- Work task
Throughout the records below, find the lines with the string "edge" and give how many there are, nothing else.

- - - -

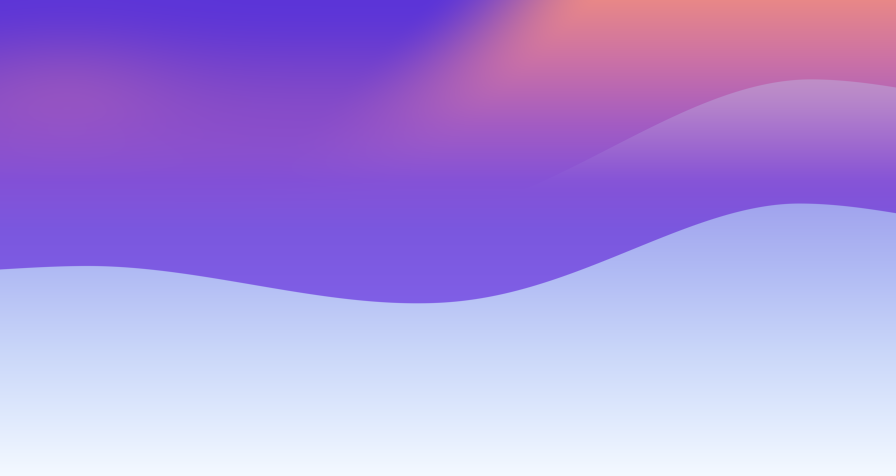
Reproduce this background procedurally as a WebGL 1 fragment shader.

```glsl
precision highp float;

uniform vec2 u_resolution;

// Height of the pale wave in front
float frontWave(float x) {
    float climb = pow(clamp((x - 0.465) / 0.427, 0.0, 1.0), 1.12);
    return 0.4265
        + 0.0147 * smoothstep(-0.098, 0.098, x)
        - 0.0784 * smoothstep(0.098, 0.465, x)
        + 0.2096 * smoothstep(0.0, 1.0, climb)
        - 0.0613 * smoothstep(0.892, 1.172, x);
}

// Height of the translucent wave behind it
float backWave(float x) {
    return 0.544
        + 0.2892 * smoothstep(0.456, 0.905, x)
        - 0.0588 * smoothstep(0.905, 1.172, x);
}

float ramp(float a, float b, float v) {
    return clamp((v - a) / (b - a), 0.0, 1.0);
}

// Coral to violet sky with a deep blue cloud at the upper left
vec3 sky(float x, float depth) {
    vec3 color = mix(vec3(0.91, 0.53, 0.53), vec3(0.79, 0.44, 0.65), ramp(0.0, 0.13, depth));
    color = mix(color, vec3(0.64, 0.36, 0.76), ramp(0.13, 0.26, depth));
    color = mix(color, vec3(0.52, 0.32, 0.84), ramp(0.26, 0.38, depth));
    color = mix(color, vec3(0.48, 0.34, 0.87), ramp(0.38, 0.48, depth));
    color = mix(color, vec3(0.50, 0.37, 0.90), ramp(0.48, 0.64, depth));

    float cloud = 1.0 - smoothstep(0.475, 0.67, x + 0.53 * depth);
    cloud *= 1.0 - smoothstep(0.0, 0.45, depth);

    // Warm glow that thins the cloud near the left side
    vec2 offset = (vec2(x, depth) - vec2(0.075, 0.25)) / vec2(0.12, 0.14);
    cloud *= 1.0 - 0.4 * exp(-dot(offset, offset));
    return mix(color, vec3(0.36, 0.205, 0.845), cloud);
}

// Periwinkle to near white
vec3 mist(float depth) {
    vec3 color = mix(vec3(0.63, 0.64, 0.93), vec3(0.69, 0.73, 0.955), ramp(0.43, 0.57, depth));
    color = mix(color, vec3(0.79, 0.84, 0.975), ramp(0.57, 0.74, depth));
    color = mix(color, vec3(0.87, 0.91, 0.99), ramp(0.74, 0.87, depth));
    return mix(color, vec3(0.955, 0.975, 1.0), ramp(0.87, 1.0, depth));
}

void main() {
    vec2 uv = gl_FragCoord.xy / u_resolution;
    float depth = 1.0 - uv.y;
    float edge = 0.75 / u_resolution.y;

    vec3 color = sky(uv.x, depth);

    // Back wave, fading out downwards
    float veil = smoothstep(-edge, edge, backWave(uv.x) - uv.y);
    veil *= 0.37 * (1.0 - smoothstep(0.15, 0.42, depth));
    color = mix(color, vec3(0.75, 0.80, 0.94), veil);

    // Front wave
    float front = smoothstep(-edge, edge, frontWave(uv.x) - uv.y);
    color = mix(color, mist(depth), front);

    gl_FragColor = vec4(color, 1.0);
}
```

- - - -

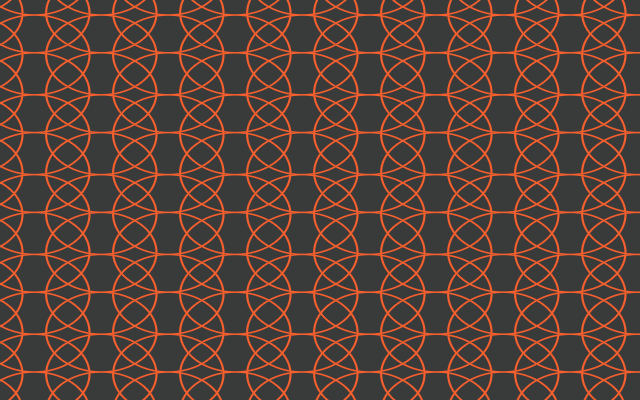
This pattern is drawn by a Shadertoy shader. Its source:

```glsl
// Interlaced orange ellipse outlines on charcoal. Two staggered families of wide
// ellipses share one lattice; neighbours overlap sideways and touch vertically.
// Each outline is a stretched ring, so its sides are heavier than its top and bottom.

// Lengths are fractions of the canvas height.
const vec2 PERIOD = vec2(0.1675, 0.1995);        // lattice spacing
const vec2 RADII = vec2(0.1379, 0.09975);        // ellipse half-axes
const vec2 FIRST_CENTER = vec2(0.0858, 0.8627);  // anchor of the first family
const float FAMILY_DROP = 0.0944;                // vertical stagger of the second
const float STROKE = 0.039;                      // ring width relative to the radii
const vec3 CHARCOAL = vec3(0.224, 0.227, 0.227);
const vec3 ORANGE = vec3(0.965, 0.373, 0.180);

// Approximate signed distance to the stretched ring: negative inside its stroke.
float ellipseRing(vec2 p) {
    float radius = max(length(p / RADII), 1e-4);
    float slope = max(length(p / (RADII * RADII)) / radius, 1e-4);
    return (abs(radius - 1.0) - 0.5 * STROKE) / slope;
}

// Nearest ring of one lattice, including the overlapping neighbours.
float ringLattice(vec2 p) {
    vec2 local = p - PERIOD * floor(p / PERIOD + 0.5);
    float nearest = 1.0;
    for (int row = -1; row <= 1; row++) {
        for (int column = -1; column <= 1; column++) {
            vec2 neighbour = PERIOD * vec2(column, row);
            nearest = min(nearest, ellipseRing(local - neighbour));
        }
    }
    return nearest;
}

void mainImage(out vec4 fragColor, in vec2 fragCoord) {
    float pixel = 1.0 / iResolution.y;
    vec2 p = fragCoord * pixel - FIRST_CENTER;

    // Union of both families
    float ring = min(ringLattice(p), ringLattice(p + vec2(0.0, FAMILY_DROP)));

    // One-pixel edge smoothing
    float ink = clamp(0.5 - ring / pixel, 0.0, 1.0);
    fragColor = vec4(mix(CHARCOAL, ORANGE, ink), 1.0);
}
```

- - - -

- Written response
4